He returned home with two bronze stars for his action in the war.
Before serving, Carosi came to New York as an Italian immigrant, settling in the Bronx. He hadn’t gained full citizenship when he was drafted on Jan. 23,1943.
Carosi served as a first-class private with the 29th Infantry Division. He landed in Normandy as part of the first wave of soldiers that stormed Omaha Beach, an assault that many didn’t survive.
“They dropped the ramp, the company commander said ‘Let’s go boys!’ and he jumped, and he disappeared,” Carosi said. “A wave of water came in and it flooded the boat.
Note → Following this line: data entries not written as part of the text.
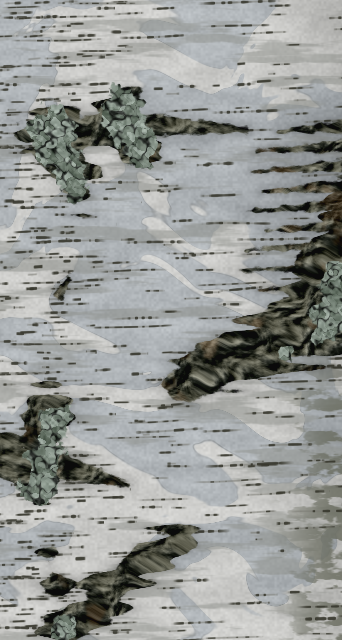
Write a Shadertoy shader that draws this texture.

```glsl
// Pale birch bark with dark rough scars, scaly grey-green lichen and beaded horizontal dashes.

float hash(vec2 p) {
    return fract(sin(dot(p, vec2(127.1, 311.7))) * 43758.5453);
}

float noise(vec2 p) {
    vec2 i = floor(p), f = fract(p);
    f = f * f * (3.0 - 2.0 * f);
    return mix(mix(hash(i), hash(i + vec2(1, 0)), f.x),
               mix(hash(i + vec2(0, 1)), hash(i + vec2(1, 1)), f.x), f.y);
}

float fbm(vec2 p) {
    float sum = 0.0, amp = 0.53;
    for (int i = 0; i < 4; i++) {
        sum += amp * noise(p);
        p = p * 2.03 + 17.3;
        amp *= 0.5;
    }
    return sum;
}

// Distance to a segment whose radius runs from ra to rb
float taper(vec2 p, vec2 a, vec2 b, float ra, float rb) {
    vec2 ab = b - a;
    float h = clamp(dot(p - a, ab) / dot(ab, ab), 0.0, 1.0);
    return length(p - a - ab * h) - mix(ra, rb, h);
}

// Nearest cell: x = distance, y = random value of the cell
vec2 scales(vec2 p) {
    vec2 best = vec2(9.0, 0.0), cell = floor(p);
    for (int j = -1; j <= 1; j++)
    for (int i = -1; i <= 1; i++) {
        vec2 c = cell + vec2(i, j);
        float d = length(c + vec2(hash(c), hash(c + 41.0)) - p);
        if (d < best.x) best = vec2(d, hash(c + 83.0));
    }
    return best;
}

// Scars: broad ones with torn horizontal teeth, then slim spikes
float scarDistance(vec2 p) {
    float d = taper(p, vec2(0.045, 0.215), vec2(0.24, 0.195), 0.020, 0.020);
    d = min(d, taper(p, vec2(0.09, 0.215), vec2(0.125, 0.30), 0.045, 0.02));
    d = min(d, taper(p, vec2(0.19, 0.17), vec2(0.21, 0.225), 0.032, 0.032));
    d = min(d, taper(p, vec2(0.54, 0.31), vec2(0.495, 0.50), 0.025, 0.06));
    d = min(d, taper(p, vec2(0.49, 0.50), vec2(0.29, 0.595), 0.055, 0.024));
    d = min(d, taper(p, vec2(0.075, 0.635), vec2(0.05, 0.745), 0.03, 0.033));
    d = min(d, taper(p, vec2(0.01, 0.70), vec2(0.04, 0.74), 0.03, 0.03));
    d = min(d, taper(p, vec2(0.275, 0.845), vec2(0.10, 0.985), 0.02, 0.034));
    d = min(d, taper(p, vec2(0.075, 0.875), vec2(0.092, 0.92), 0.016, 0.016));
    d += 0.042 * (noise(p * vec2(13, 80)) - 0.5);
    float slim = taper(p, vec2(0.24, 0.195), vec2(0.385, 0.203), 0.016, 0.004);
    slim = min(slim, taper(p, vec2(0.10, 0.73), vec2(0.20, 0.757), 0.02, 0.002));
    slim = min(slim, taper(p, vec2(0.092, 0.462), vec2(0.107, 0.434), 0.006, 0.003));
    for (int i = 0; i < 9; i++) {
        float k = float(i), y = 0.202 + 0.031 * k;
        float tip = 0.40 - 0.004 * k + 0.04 * hash(vec2(k, 5.0));
        slim = min(slim, taper(p, vec2(tip, y + 0.004), vec2(0.55, y - 0.006), 0.001, 0.010));
    }
    return min(d, slim) + 0.010 * (fbm(p * vec2(70, 130)) - 0.5);
}

float lichenDistance(vec2 p) {
    float d = taper(p, vec2(0.08, 0.205), vec2(0.12, 0.295), 0.038, 0.024);
    d = min(d, taper(p, vec2(0.19, 0.165), vec2(0.215, 0.225), 0.036, 0.034));
    d = min(d, taper(p, vec2(0.085, 0.655), vec2(0.06, 0.755), 0.022, 0.026));
    d = min(d, taper(p, vec2(0.53, 0.42), vec2(0.51, 0.51), 0.014, 0.022));
    d = min(d, length(p - vec2(0.45, 0.55)) - 0.010);
    d = min(d, length(p - vec2(0.10, 0.98)) - 0.018);
    return d + 0.05 * (fbm(p * 45.0) - 0.47);
}

// Beaded dashes, at most one per cell: x = faint line, y = dark beads
vec2 dashes(vec2 p, vec2 size, float share, float seed, float px) {
    p.y += 0.03 * p.x + 0.006 * noise(p * 9.0 + seed);
    p.x += size.x * hash(vec2(floor(p.y / size.y), seed));
    vec2 cell = floor(p / size) + seed * 19.0;
    vec2 q = (fract(p / size) - 0.5) * size;
    float halfLength = size.x * mix(0.15, 0.48, hash(cell));
    q.y -= size.y * 0.6 * (hash(cell + 7.0) - 0.5);
    float along = 1.0 - smoothstep(0.6, 1.0, abs(q.x) / halfLength);
    float bead = noise(vec2(p.x * 190.0, cell.y * 7.3));
    float radius = mix(0.0006, 0.0026, bead * hash(cell + 3.0));
    float on = step(hash(cell + 11.0), share) * along;
    float line = 1.0 - smoothstep(0.0, 0.0012 + px, abs(q.y));
    float dots = 1.0 - smoothstep(radius - px * 0.5, radius + px, abs(q.y));
    return on * vec2(line, dots * smoothstep(0.35, 0.6, bead));
}

// Smooth outer bark: peeling plates, grime and grain
vec3 paleBark(vec2 p, float px) {
    float plate = fbm(p * vec2(7, 12) + 1.5 * noise(p * 9.0)) - 0.49;
    float rim = (1.0 - smoothstep(0.0, 0.006 + px * 3.0, abs(plate))) * noise(p * 23.0);
    vec3 bark = mix(vec3(0.69, 0.71, 0.725), vec3(0.80, 0.80, 0.79), smoothstep(-0.01, 0.02, plate));
    bark += 0.13 * (fbm(p * vec2(16, 45) + 5.0) - 0.5) + 0.06 * (noise(p * 260.0) - 0.5);
    bark -= 0.11 * rim + 0.09 * smoothstep(0.38, 0.56, p.x);
    float streak = smoothstep(0.54, 0.68, fbm(p * vec2(9, 55) + 31.0));
    bark = mix(bark, vec3(0.55, 0.56, 0.54), 0.5 * streak);
    float corner = smoothstep(0.40, 0.53, p.x) * smoothstep(0.48, 0.66, p.y);
    float grime = smoothstep(0.60, 0.72, fbm(p * vec2(28, 60)) + 0.20 * corner) * corner;
    return mix(bark, vec3(0.41, 0.42, 0.37), 0.8 * grime);
}

vec3 roughBark(vec2 p) {
    vec2 q = p * vec2(55, 85) + 2.0 * noise(p * 30.0);
    float ridge = fbm(q), relief = ridge - fbm(q + vec2(0.25, 0.4));
    vec3 tone = mix(vec3(0.07, 0.085, 0.06), vec3(0.37, 0.37, 0.31), smoothstep(0.30, 0.72, ridge));
    tone = mix(tone, vec3(0.36, 0.27, 0.17), 0.5 * smoothstep(0.62, 0.78, fbm(p * 22.0)));
    return max(tone + 0.55 * relief, 0.04);
}

vec3 lichen(vec2 p) {
    vec2 scale = scales(p * 85.0 + 1.2 * noise(p * 120.0));
    vec3 tone = mix(vec3(0.36, 0.41, 0.36), vec3(0.60, 0.65, 0.61), scale.y);
    tone *= 1.0 - 0.7 * smoothstep(0.40, 0.80, scale.x);
    return tone + 0.18 * (noise(p * 230.0) - 0.5);
}

void mainImage(out vec4 fragColor, in vec2 fragCoord) {
    float px = 1.0 / iResolution.y;
    vec2 p = vec2(fragCoord.x, iResolution.y - fragCoord.y) * px;
    vec3 color = paleBark(p, px);

    // Long dashes everywhere, short ones crowding the left side
    for (int i = 0; i < 4; i++) {
        float k = float(i);
        float share = i < 2 ? 0.42 : mix(0.5, 0.10, smoothstep(0.05, 0.25, p.x));
        vec2 size = i < 2 ? vec2(0.13 + 0.03 * k, 0.025) : vec2(0.045, 0.014 + 0.003 * (k - 2.0));
        vec2 mark = dashes(p, size, share, k + 1.0, px);
        color = mix(color, vec3(0.47, 0.47, 0.44), 0.55 * mark.x);
        color = mix(color, vec3(0.20, 0.20, 0.16), 0.85 * mark.y);
    }

    // Scars with a soft grey border, lichen on top
    float scar = scarDistance(p);
    color *= 1.0 - 0.16 * exp(-max(scar, 0.0) * 90.0);
    color = mix(color, roughBark(p), 1.0 - smoothstep(-px, px * 1.5, scar));
    float cover = 1.0 - smoothstep(-px, px * 1.5, lichenDistance(p));
    color = mix(color, lichen(p), cover);
    fragColor = vec4(clamp(color, 0.0, 1.0), 1.0);
}
```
I didn’t follow him.”
In the confusion, Carosi decided to jump over the left side of his landing craft into the waist-high water. He made his way toward the beach. Sitting in the sand was a colonel who had been shot in his right hand. The wounded hand held a cigarette while the other grasped a pistol. After some time in combat, an enemy bullet wounded Carosi.
“What you do on D-Day is a lot different than what you do after,” Carosi said, “You don’t know, you don’t know where you’re going to run into, what kind of situation you’re going to find, if you’re going to survive.”
He returned to the States with a bronze star and a purple heart.
Cavanaugh and Carosi both live in Westchester; Cavanaugh returned to Croton, and Carosi moved to Valhalla.
“Gene loved getting out tonight,” Smalley said.
During the ceremony, they both placed a wreath on the Hawthorne memorial. A quick salute followed from the attending American Legion members. The D-Day vets then talked and shared experiences with each other and those who came.
Morganthaler said more can be done to honor men like Cavanaugh and Carosi and all those who have served.
“There’s 1 percent of the country serving now protecting the other 99,” Morganthaler said, “There’s not that many people that seem to care (so) spend a half-hour to thank them.”
During his remarks, Morganthaler expressed his gratitude.
“We owe you everything. We owe you the air we breathe today. We owe you the freedom we have.”